What is law school?

Legal education in the US has evolved over the last 300 years from an informal process that relied on old-boy networks, apprenticeship, and "reading law" on one's own, into a professionalized, standardized, regulated, and institutionalized form. While there are differences among law schools concerning their size, quality, cost, and other matters, there are also many consistencies across the nation. Here is an overview of the American system of legal education.

There are 200 law schools that are accredited by the American Bar Association. In nearly all states, you must graduate from one of these ABA-accredited schools in order to take the bar examination. Most of these schools are also members of something called the American Association of Law Schools. Between the ABA and AALS, there is a great deal of standardization going on. Law schools must teach certain subjects, hire faculty with certain types of qualifications, and do many other things in order to keep their accreditation.

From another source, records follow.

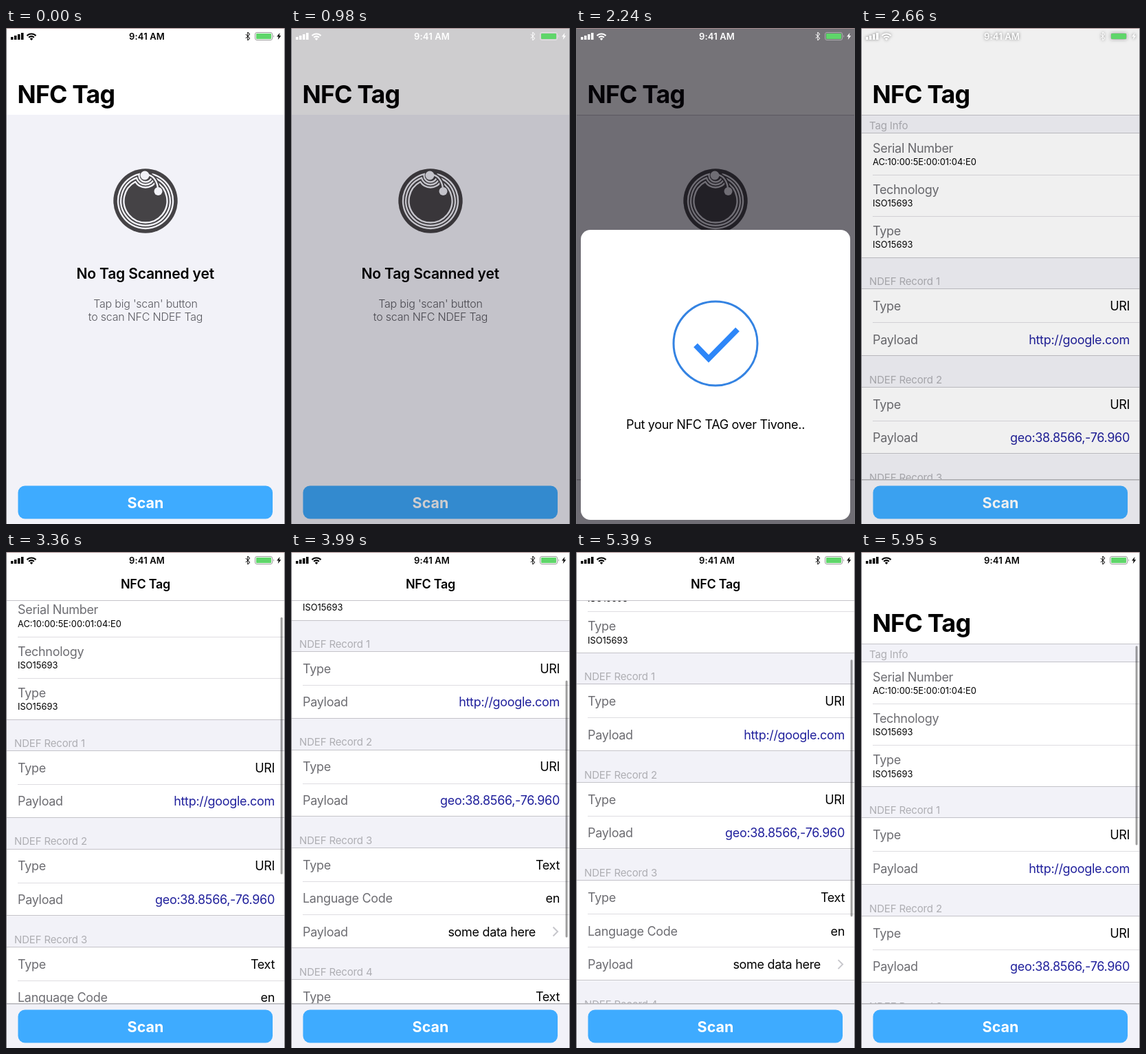
Animation of 406x720 px, one loop 6.02 s. Source, as an HTML page:

```html
<!DOCTYPE html>
<html lang="en">
<head>
<meta charset="utf-8">
<title>NFC Tag</title>
<style>
  html, body { margin: 0; width: 100%; height: 100%; overflow: hidden; background: #f2f2f8; }
  svg { display: block; width: 406px; height: 720px; font-family: Inter, "Liberation Sans", sans-serif; }
  .body { font-size: 18px; letter-spacing: -.0175em; }
  .label { fill: #6d6d72; }
  .small { font-size: 12.900px; }
  .head { font-size: 15px; letter-spacing: -.01em; fill: #aeaeb3; }
  .link { fill: #20209c; }
  .mid { text-anchor: middle; }
  .end { text-anchor: end; }
  .line { fill: #c4c3c9; shape-rendering: crispEdges; }
  .thin { fill: #dedde1; shape-rendering: crispEdges; }
</style>
</head>
<body>
<svg viewBox="0 0 406 720">
  <defs><clipPath id="below"><rect y="70" width="406" height="80"/></clipPath></defs>
  <rect width="406" height="720" fill="#f2f2f8"/>

  <g id="empty">
    <g id="coil" transform="translate(203 251)" fill="none" stroke="#f2f2f8" stroke-width="2.400">
      <circle r="46.700" fill="#454346" stroke="none"/>
    </g>
    <text class="mid" x="202.700" y="363.500" font-size="21.100" font-weight="600" letter-spacing="-.01em">No Tag Scanned yet</text>
    <g class="mid" font-size="16" font-weight="300" letter-spacing="-.014em" fill="#5a5a60">
      <text x="203" y="406">Tap big 'scan' button</text>
      <text x="203" y="425">to scan NFC NDEF Tag</text>
    </g>
  </g>

  <g id="list"></g>

  <rect id="nav" width="406" fill="#fff"/>
  <rect id="navLine" class="line" width="406" height="1"/>
  <g clip-path="url(#below)">
    <text id="large" font-size="35.700" font-weight="700" letter-spacing="-.023em">NFC Tag</text>
  </g>
  <text id="compact" class="body mid" x="203" y="53" font-weight="600">NFC Tag</text>

  <rect id="bar" x="399.500" width="3" rx="1.500" fill="#000"/>
  <rect y="656" width="406" height="64" fill="#f2f2f8"/>
  <rect id="toolLine" y="655" width="406" height="1.500" fill="#b4b3b8"/>
  <rect x="17.500" y="664.500" width="370.500" height="48" rx="10" fill="#3eabff"/>
  <text id="scan" class="mid" x="203" y="696.500" font-size="21.500" font-weight="700" fill="#fff">Scan</text>

  <rect id="dim" width="406" height="720" fill="#08050d"/>

  <g id="sheet">
    <rect x="7" y="293" width="392" height="421" rx="14" fill="#fff"/>
    <circle cx="203" cy="458" r="61" fill="none" stroke="#3483e2" stroke-width="3"/>
    <path id="check" d="M174 460.500L193 480L235 437.500" fill="none" stroke="#2d86f8" stroke-width="8" pathLength="1" stroke-dasharray="1 2"/>
    <text class="body mid" x="203" y="582">Put your NFC TAG over Tivone..</text>
  </g>

  <g id="status" fill="currentColor">
    <path d="M7 17v-4h3.500v4zM12 17v-6h3.500v6zM17 17v-8h3.500v8zM22 17v-10h3.500v10z"/>
    <path d="M30.500 11.300a9 9 0 0 1 13 0M33.200 13.800a5.200 5.200 0 0 1 7.600 0" fill="none" stroke="currentColor" stroke-width="2.200"/>
    <path d="M37 18l-2.200-2.300a3.100 3.100 0 0 1 4.400 0z"/>
    <text class="mid" x="205" y="16.700" font-size="13" font-weight="600" letter-spacing=".01em">9:41 AM</text>
    <path d="M348.800 9l6 6l-3 3v-12l3 3l-6 6" fill="none" stroke="currentColor"/>
    <g opacity=".4">
      <rect x="362.500" y="6.500" width="25" height="11" rx="2.500" fill="none" stroke="currentColor"/>
      <path d="M389 10q2 2 0 4z"/>
    </g>
    <rect x="364" y="8" width="22" height="8" rx="1" fill="#5fd66a"/>
    <path d="M398.500 7l-4.500 5.500h2.700l-1 4.500l4.500-5.800h-2.700z"/>
  </g>

  <rect width="406" height="1" fill="#a58a8c"/>
  <path d="M.5 0V720M405.500 0V720" stroke="#77767a"/>
</svg>
<script>
const LOOP = 6020, TOP = 126, COMPACT = 70, BOTTOM = 656, CONTENT = 911;
const $ = id => document.getElementById(id);
const clamp = x => Math.min(1, Math.max(0, x));
const ramp = (t, a, b) => clamp((t - a) / (b - a));
const smooth = p => (1 - Math.cos(Math.PI * p)) / 2;

function add(parent, tag, attrs, text = '') {
  const el = document.createElementNS('http://www.w3.org/2000/svg', tag);
  for (const k in attrs) el.setAttribute(k, attrs[k]);
  el.textContent = text;
  return parent.appendChild(el);
}
function set(id, attrs) {
  for (const k in attrs) $(id).setAttribute(k, attrs[k]);
}

// Antenna rings, each dented around the upper contact
for (const [R, d] of [[40, 9.5], [35.8, 13.5], [31.5, 17.5]]) {
  const c = 37, y = -(R * R + c * c - d * d) / (2 * c), x = Math.sqrt(R * R - y * y);
  add($('coil'), 'path', { d: `M${x} ${y}A${R} ${R} 0 1 1 ${-x} ${y}A${d} ${d} 0 ${y < -c ? 1 : 0} 0 ${x} ${y}` });
}
const lead = 'M0 -38C11 -39 18 -28 18.500 -14';
add($('coil'), 'path', { d: lead, stroke: '#454346', 'stroke-width': 6 });
add($('coil'), 'path', { d: lead });
for (const [cx, cy, r] of [[-1, -37, 6.5], [18.5, -14, 6]])
  add($('coil'), 'circle', { cx, cy, r, fill: '#f2f2f8', stroke: 'none' });

// Table sections
const list = $('list');
const text = (cls, x, y, s) => add(list, 'text', { class: cls, x, y }, s);
const rect = (cls, x, y, h) => add(list, 'rect', { class: cls, x, y, width: 406 - x, height: h });

function section(y, title, gap, rows, rowHeight, drawRow) {
  text('head', 12, y + gap - 6, title);
  const top = y + gap, height = rows.length * rowHeight;
  rect('', 0, top, height).setAttribute('fill', '#fff');
  rows.forEach((row, i) => {
    if (i) rect('thin', 17, Math.floor(top + i * rowHeight), 1);
    drawRow(row, top + i * rowHeight);
  });
  rect('line', 0, Math.floor(top - .5), 1);
  rect('line', 0, Math.floor(top + height - .5), 1);
  return top + height;
}

let y = section(TOP, 'Tag Info', 27, [
  ['Serial Number', 'AC:10:00:5E:00:01:04:E0'], ['Technology', 'ISO15693'], ['Type', 'ISO15693']
], 60.2, ([label, value], top) => {
  text('body label', 17, top + 27.5, label);
  text('small', 17, top + 46, value);
});

const note = [['Type', 'Text'], ['Language Code', 'en'], ['Payload', 'some data here', 'more']];
const records = [
  [['Type', 'URI'], ['Payload', 'http://google.com', 'link']],
  [['Type', 'URI'], ['Payload', 'geo:38.8566,-76.960', 'link']],
  note, note
];
records.forEach((rows, i) => {
  y = section(y, `NDEF Record ${i + 1}`, 45.6, rows, 48.4, ([label, value, kind], top) => {
    text('body label', 17, top + 31, label);
    text(`body end ${kind || ''}`, kind === 'more' ? 356 : 391, top + 31, value);
    if (kind === 'more')
      add(list, 'path', { d: `M381.500 ${top + 18}l6.500 6.500l-6.500 6.500`, fill: 'none', stroke: '#c7c7cc', 'stroke-width': 2 });
  });
});

// Scroll offset: a smooth curve through [time, offset]
const drag = [[2730, 0], [3360, 90], [3990, 234], [4640, 381], [5390, 187], [5950, -7], [6020, -6]];
function scrollAt(t) {
  const i = drag.findIndex(p => p[0] > t);
  if (i < 1) return 0;
  const slope = k => k < 1 || k > drag.length - 2 ? 0
    : (drag[k + 1][1] - drag[k - 1][1]) / (drag[k + 1][0] - drag[k - 1][0]);
  const [t0, a] = drag[i - 1], [t1, b] = drag[i], d = t1 - t0, p = (t - t0) / d, q = 1 - p;
  return a * q * q * (1 + 2 * p) + b * p * p * (3 - 2 * p) + d * p * q * (q * slope(i - 1) - p * slope(i));
}

function draw() {
  const t = performance.now() % LOOP;
  const off = scrollAt(t), navH = Math.max(COMPACT, TOP - off);

  // Page
  const scanned = t >= 2310, lines = t >= 1470 ? 1 : 0;
  set('empty', { visibility: scanned ? 'hidden' : 'visible' });
  set('list', { visibility: scanned ? 'visible' : 'hidden', transform: `translate(0 ${-off})` });
  set('nav', { height: navH });
  set('navLine', { y: navH, opacity: lines });
  set('toolLine', { opacity: lines });
  set('large', { transform: `translate(16.5 ${109 - off}) scale(${1 + Math.max(0, -off) * .001})` });
  set('compact', { opacity: clamp((off - 40) / 15) });
  set('scan', { opacity: 1 - .5 * ramp(t, 530, 600) * (1 - ramp(t, 630, 720)) });

  // Scroll indicator
  const view = BOTTOM - navH, ratio = (view - 6) / CONTENT;
  set('bar', {
    y: navH + 3 + (off - TOP + navH) * ratio,
    height: view * ratio + Math.min(0, off),
    opacity: .38 * ramp(t, 2760, 2940)
  });

  // Sheet
  const rise = 1 - (1 - ramp(t, 990, 1500)) ** 3, fall = smooth(ramp(t, 2240, 2620));
  set('dim', { opacity: .56 * (smooth(ramp(t, 812, 1230)) - smooth(ramp(t, 2210, 2780))) });
  set('sheet', { transform: `translate(0 ${430 * (1 - rise + fall)})` });
  set('check', { 'stroke-dashoffset': 1 - smooth(ramp(t, 1500, 1820)), opacity: t > 1500 ? 1 : 0 });

  const light = t >= 900 && t < 2730;
  $('status').style.color = light ? '#fff' : '#000';
  $('status').style.filter = light && t > 2450 ? 'drop-shadow(0 0 2px #777)' : 'none';

  requestAnimationFrame(draw);
}
draw();
</script>
</body>
</html>
```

Here are some of the main commonalities:
  • Law schools offer the degree of Juris Doctor (J.D.). The old LLB degree is a thing of the past.
  • Full-time law school degree programs last three years. Some schools offer night programs that last four years
  • The first year of law school is the most standardized thing about legal education. Normally you have no choice at all and they just tell you what your first year schedule will be. It includes the following required subjects nearly everywhere, and (except for legal research) you will see them again on the Multistate Bar Examination:
    • Contracts
    • Torts
    • Civil Procedure
    • Criminal Law and Procedure
    • Constitutional Law
    • Real Property
    • Legal research and writing
  • The second and third years of law school are basically elective. However, you need to take certain courses in order to prepare for the bar examination and to have a solid education. You also need to take courses in whatever you intend to make your practice specialization. Typical must-take courses include:
    • Evidence
    • Taxation
    • Remedies
    • Commercial transactions (to learn the Uniform Commercial Code)
    • Secured transactions
    • Bankruptcy
    • Conflict of laws
    • Community property or other marital law course
    • Administrative law
    • Environmental law
  • Beyond that, there are many, many courses available for those who wish to specialize in sports law, international law, state and local government, land use, and a myriad of other subjects.


What is the experience like?


Law school is a challenging environment that is intended to subject you to stress, hard work, and competition. Why can't it be easier? Well, how would you like to be represented by a lawyer who can't handle stress, hard work, or competition?

Law school seems daunting to the beginning law student, and the first year experience is designed to push you pretty hard. You need to be prepared for this. However, in the (approximate) words of famed law professor and bar exam prep course developer Richard Conviser, who says,"When you feel you can't handle it, go down the courthouse. Just look around at all the people who have already done it. Take a good look at them. Then ask yourself...how hard can it be?"

If you have applied yourself as an undergraduate, and if you are not afraid of a challenge, then probably you can handle law school. You may want to read or watch some of the media portrayals of law school, such as:
  • Scott Turow's One-L
  • The classic film The Paper Chase
  • or any number of other such things that you can look up.
  • OR: you can just head off to the nearest law school and take a look around.

For more information, try the ABA page on Legal Education and Student Resources